◆ **WORK TASK**:
Only a number is expected: how many lines in the entries that follow contain the word "page"?

◆ **SUPPLIED DATA**:
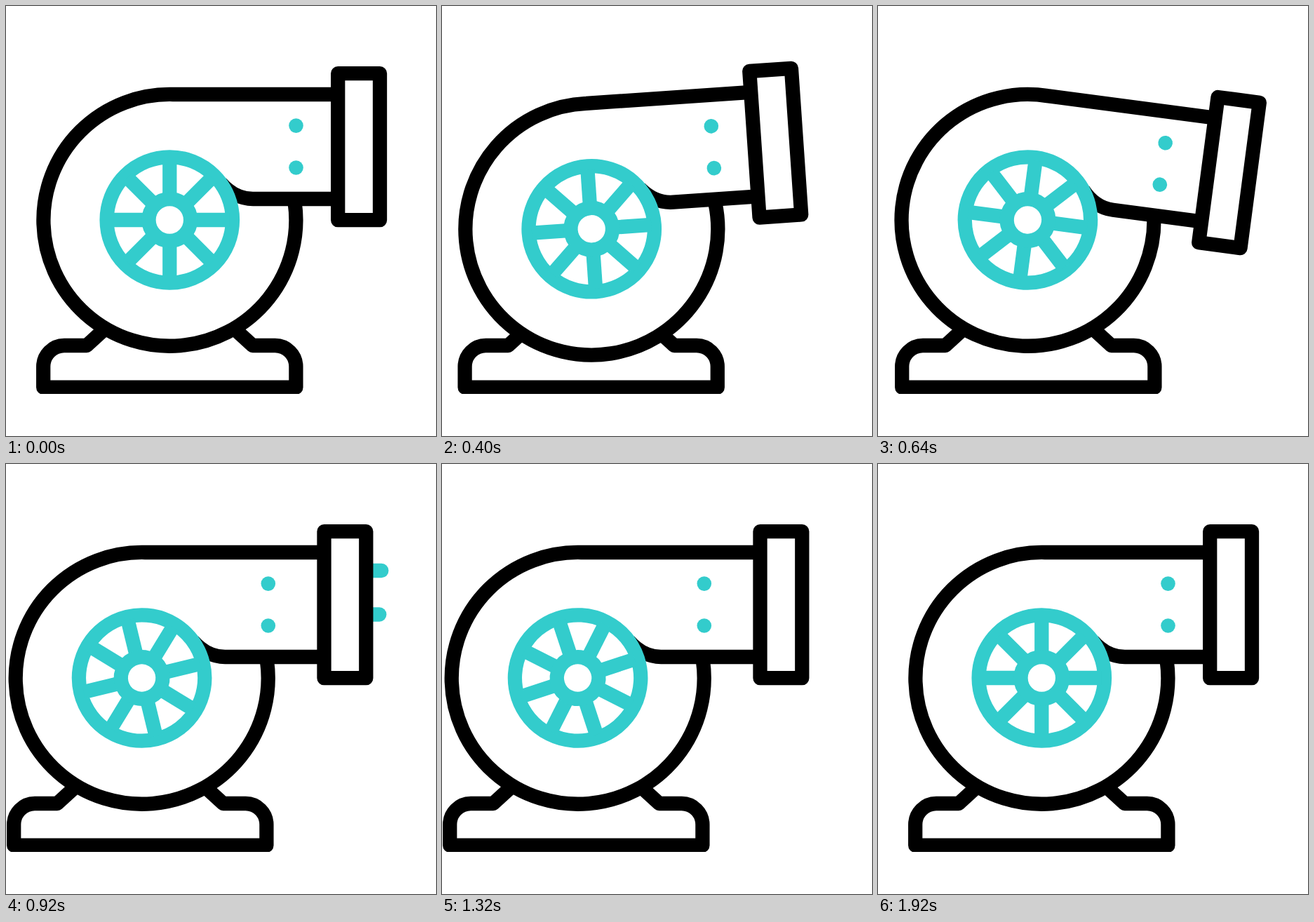
Write an HTML page that moves like this. It is 613 px wide and 613 px high and loops after 2 s.

```html
<!DOCTYPE html>
<html lang="en">
<head>
<meta charset="utf-8">
<title>Turbocharger</title>
<style>
  html, body { margin: 0; width: 100%; height: 100%; overflow: hidden; background: #fff; }
  svg { display: block; width: 100vw; height: 100vh; }
  .ink, .teal { fill: none; stroke-width: 20.3; stroke-linejoin: round; }
  .ink { stroke: #000; }
  .teal { stroke: #3cc; }
  .solid { fill: #fff; }
  .dot { fill: #3cc; }
  #air { stroke-linecap: round; }
</style>
</head>
<body>
<svg viewBox="0 0 613 613">
  <g id="air" class="teal">
    <path d="M390 152H500"/>
    <path d="M380 214.5H497"/>
  </g>
  <path id="base" class="ink" d="M150 452L115 484H83A30 30 0 0 0 53.2 514V543.7H413.4V514A30 30 0 0 0 383.6 484H351.6L316.6 452"/>
  <g id="body">
    <path class="solid" d="M233 126H484V275H233Z"/>
    <path class="ink solid" d="M484 126H238A180 179.4 0 1 0 411.6 280"/>
    <path class="ink" d="M484 275H352C334 275 318 266 306 252"/>
    <path id="flange" class="ink solid" d="M473.2 96.1H533V305.2H473.2Z"/>
    <circle class="dot" cx="413.5" cy="170.6" r="10.3"/>
    <circle class="dot" cx="413.5" cy="230.5" r="10.3"/>
    <g id="wheel" class="teal">
      <circle class="solid" cx="233.3" cy="305" r="89.7"/>
      <g id="spokes"></g>
      <circle class="solid" cx="233.3" cy="305" r="29.8"/>
    </g>
  </g>
  <path class="solid" d="M0 553H613V613H0Z"/>
</svg>
<script>
  const LOOP = 2000, STEP = 40, HUB = '233.3 305';
  const part = id => document.getElementById(id);
  const [air, base, body, flange, wheel, spokes] =
    ['air', 'base', 'body', 'flange', 'wheel', 'spokes'].map(part);

  spokes.innerHTML = [0, 45, 90, 135].map(a =>
    `<path d="M148 305H318.6" transform="rotate(${a} ${HUB})"/>`).join('');

  // Each track is a list of [time in ms, value], eased between neighbours.
  const tracks = {
    baseX: [[80, 0], [320, -34], [520, 4], [760, -42], [1640, -42], [1920, 0]],
    bodyX: [[80, 0], [320, -31], [520, 0], [760, -39.7], [1640, -39.7], [1920, 0]],
    bodyY: [[80, 0], [320, 19.7], [520, 0]],
    tilt: [[80, 0], [320, -14.2], [520, 15], [760, 0]],
    slide: [[560, 0], [780, 20], [1640, 20], [1920, 0]],
    spin: [[760, 0], [1640, 360]],
    airX: [[760, 0], [1640, 405]]
  };

  const ease = u => u * u * (3 - 2 * u);

  function at(name, t) {
    const keys = tracks[name];
    const next = keys.findIndex(k => k[0] > t);
    if (next === 0) return keys[0][1];
    if (next < 0) return keys[keys.length - 1][1];
    const [t0, a] = keys[next - 1], [t1, b] = keys[next];
    return a + (b - a) * ease((t - t0) / (t1 - t0));
  }

  function draw(t) {
    const v = name => at(name, t);
    const move = (el, x) => el.setAttribute('transform', `translate(${x} 0)`);
    move(base, v('baseX'));
    move(flange, v('slide'));
    move(air, v('airX'));
    air.setAttribute('visibility', t > 760 && t < 1320 ? 'visible' : 'hidden');
    body.setAttribute('transform',
      `translate(${v('bodyX')} ${v('bodyY')}) rotate(${v('tilt')} ${HUB})`);
    wheel.setAttribute('transform', `rotate(${v('spin')} ${HUB})`);
  }

  const start = performance.now();
  function tick() {
    // The motion runs at 25 steps a second; the small lead absorbs timer jitter.
    const t = (performance.now() - start + 4) % LOOP;
    draw(Math.floor(t / STEP) * STEP);
    requestAnimationFrame(tick);
  }
  tick();
</script>
</body>
</html>
```
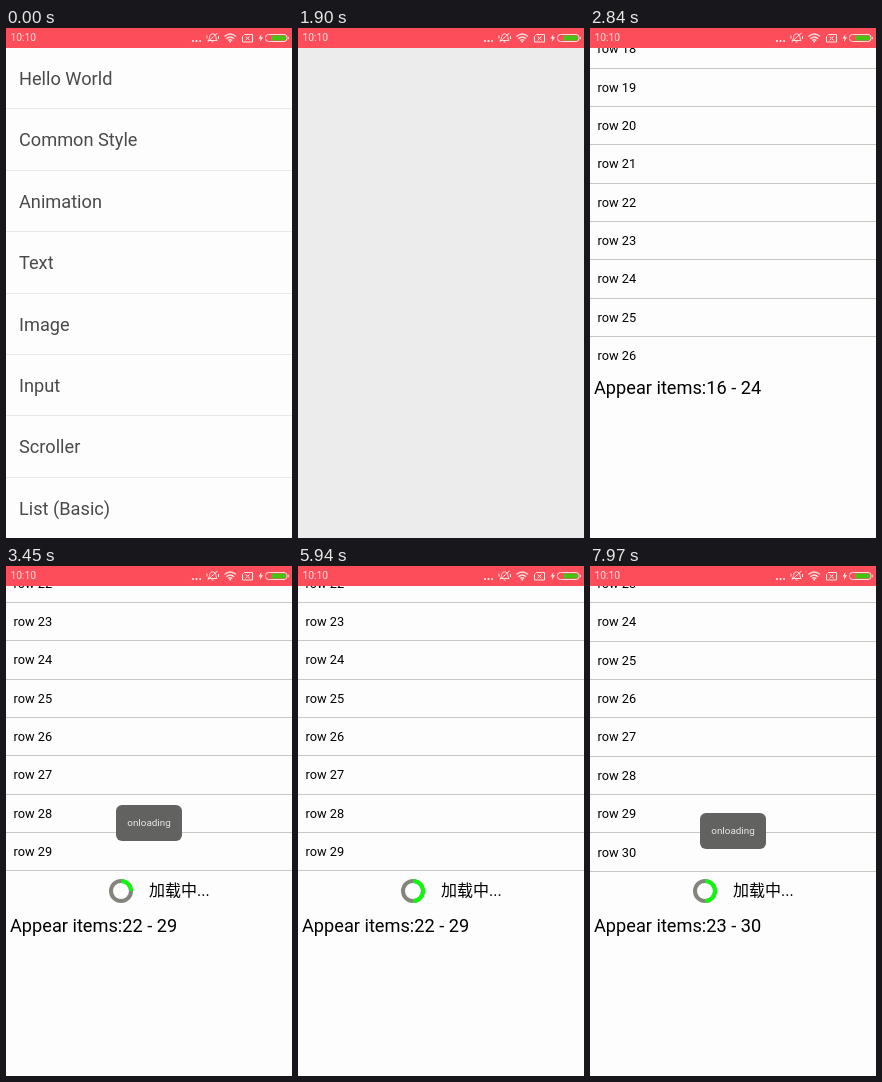
An HTML page that plays this animation: 286 by 510 pixels, repeating every 8 s.

```html
<!DOCTYPE html>
<html lang="en">
<head>
<meta charset="utf-8">
<title>List loading demo</title>
<style>
  html, body { margin: 0; width: 100%; height: 100%; overflow: hidden; }
  body { font-family: Roboto, "Noto Sans CJK SC", "Noto Sans CJK", sans-serif; }
  #stage { position: relative; width: 286px; height: 510px; overflow: hidden; background: #ececec; }
  #stage div { position: absolute; box-sizing: border-box; white-space: nowrap; }
  #status { left: 0; top: 0; width: 286px; height: 20px; background: #fe4d5a; }
  #status span { position: absolute; left: 4.5px; top: 0; font-size: 10.3px; line-height: 20px; color: #ffe8e4; }
  #status svg { position: absolute; left: 0; top: 0; }
  #menu, #page { left: 0; top: 20px; width: 286px; height: 490px; overflow: hidden; background: #fdfdfd; }
  .item { left: 0; width: 286px; height: 61.4px; padding-left: 13px; font-size: 18.2px; line-height: 62px;
    color: #4a4a4a; border-bottom: 1px solid #e8e8e4; }
  #list { left: 0; top: 0; width: 286px; height: 318px; overflow: hidden; }
  #rows { left: 0; top: 0; width: 286px; }
  .row { left: 0; width: 286px; height: 38.35px; padding-left: 7.5px; font-size: 12.8px; line-height: 38px;
    color: #000; border-bottom: 1px solid #c8c8c4; }
  #loader { left: 0; width: 286px; height: 40px; }
  #loader svg { position: absolute; left: 102px; top: 6.5px; }
  #loader span { position: absolute; left: 143px; top: 7px; font-size: 16px; line-height: 24px; }
  #label { left: 4px; top: 328px; font-size: 18.2px; line-height: 24px; color: #000; }
  #toast { left: 110px; top: 247px; width: 66px; height: 36px; border-radius: 6px; background: #626260;
    color: #e8e8e4; font-size: 9.9px; line-height: 36px; text-align: center; }
</style>
</head>
<body>
<div id="stage">
  <div id="page">
    <div id="list">
      <div id="rows">
        <div id="loader">
          <svg width="26" height="26" viewBox="-13 -13 26 26" fill="none" stroke-width="4">
            <circle r="10" stroke="#84847c"/>
            <circle id="arc" r="10" stroke="#0bfa0b" pathLength="360" transform="rotate(-90)"/>
          </svg>
          <span>加载中...</span>
        </div>
      </div>
    </div>
    <div id="label"></div>
  </div>
  <div id="menu"></div>
  <div id="toast">onloading</div>
  <div id="status">
    <span>10:10</span>
    <svg width="286" height="20" fill="none" stroke="#ffe0da" stroke-width="1">
      <g fill="#ffe8e4" stroke="none">
        <circle cx="187" cy="13" r="1.1"/><circle cx="190.5" cy="13" r="1.1"/><circle cx="194" cy="13" r="1.1"/>
        <path d="M255.5 6 252.5 10.5H254.5L253.8 14 257 9.3H255Z"/>
      </g>
      <path d="M202 12.5H211C209.6 11 210.3 8.5 209 6.9 207.5 5.2 204.8 5.5 204 7.5 203.4 9.3 203.5 11.3 202 12.5ZM205.5 14H207.5M201 7.5V10.5M212.5 8V11M201.5 14 211.5 5"/>
      <path d="M218.5 8.6Q224.2 3.2 230 8.6M220.4 10.7Q224.2 7.2 228.1 10.7M222.3 12.6Q224.2 10.8 226.2 12.6" stroke-width="1.4"/>
      <circle cx="224.2" cy="13.7" r=".9" fill="#ffe8e4" stroke="none"/>
      <path d="M238.5 6.5H246.5V14H236.5V8.5ZM239.5 8.3 243.7 12.3M243.7 8.3 239.5 12.3"/>
      <rect x="259.5" y="6.5" width="21.5" height="7" rx="3"/>
      <rect x="265" y="7.5" width="15" height="5" rx="2" fill="#45c414" stroke="none"/>
      <path d="M282.3 8.8V11.2"/>
    </svg>
  </div>
</div>
<script>
const LOOP = 8000, ROW = 38.35, VIEW = 318, ITEM = 61.4;
const ADDED = 6300;                       // the extra row arrives
const $ = id => document.getElementById(id);
const clamp = x => Math.min(1, Math.max(0, x));
const span = (t, a, b) => clamp((t - a) / (b - a));
const mix = (a, b, p) => a + (b - a) * p;
const smooth = p => (1 - Math.cos(Math.PI * p)) / 2;
const easeOut = p => 1 - (1 - p) * (1 - p);

function add(parent, cls, text, top) {
  const el = document.createElement('div');
  el.className = cls;
  el.textContent = text;
  el.style.top = top + 'px';
  parent.append(el);
  return el;
}

['Hello World', 'Common Style', 'Animation', 'Text', 'Image', 'Input', 'Scroller', 'List (Basic)']
  .forEach((name, i) => add($('menu'), 'item', name, i * ITEM));
const rows = Array.from({ length: 31 }, (_, i) => add($('rows'), 'row', 'row ' + i, i * ROW));

const rowCount = t => t < ADDED ? 30 : 31;

// A drag turning into a fling, a pull that reveals the loader, then a second pull
function scrollAt(t) {
  if (t < 2550) return 147 * span(t, 2470, 2550);
  if (t < 2620) return mix(147, 332, span(t, 2550, 2620));
  return mix(332, 832, easeOut(span(t, 2620, 3060)))
    + 33 * smooth(span(t, 3060, 3250))
    + ROW * smooth(span(t, 7020, 7290));
}

// Appear events reach the label a little late
function labelAt(t) {
  const late = t - 70, s = scrollAt(late);
  const last = Math.min(rowCount(late) - 1, Math.floor((s + VIEW) / ROW));
  return `Appear items:${Math.floor(s / ROW)} - ${last}`;
}

// Rises from below, overshoots, settles, then sinks away
function toastAt(t) {
  const start = t < 6500 ? 3300 : 7290, dt = t - start;
  const out = start === 3300 ? span(t, 5350, 5750) : 0;
  const y = dt < 150 ? mix(45, -8, easeOut(clamp(dt / 150))) : -8 * (1 - smooth(span(dt, 170, 430)));
  return { y: y + 25 * out * out, alpha: clamp(dt / 110) * (1 - out) };
}

function arcAt(t) {
  const step = t < 6500 ? (t - 3145) / 92.25 : (t - 7365) / 100;
  return Math.max(0, Math.floor(step)) % 12 * 30;
}

function draw(t) {
  const slide = smooth(span(t, 1590, 1890));
  $('menu').style.transform = `translateX(${-Math.round(286 * slide)}px)`;
  $('page').style.visibility = t < 1990 ? 'hidden' : 'visible';

  $('rows').style.transform = `translateY(${-Math.round(scrollAt(t))}px)`;
  rows[30].style.display = rowCount(t) > 30 ? '' : 'none';
  $('loader').style.top = rowCount(t) * ROW + 'px';
  $('label').textContent = labelAt(t);

  const arc = arcAt(t);
  $('arc').style.visibility = arc && t >= 1990 ? 'visible' : 'hidden';
  $('arc').setAttribute('stroke-dasharray', `${arc} 360`);

  const toast = toastAt(t);
  $('toast').style.opacity = toast.alpha;
  $('toast').style.transform = `translateY(${toast.y.toFixed(2)}px)`;
}

const begin = performance.now();
function tick() {
  draw((performance.now() - begin) % LOOP);
  requestAnimationFrame(tick);
}
tick();
</script>
</body>
</html>
```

◆ **ANSWER TO THIS EXERCISE**:
5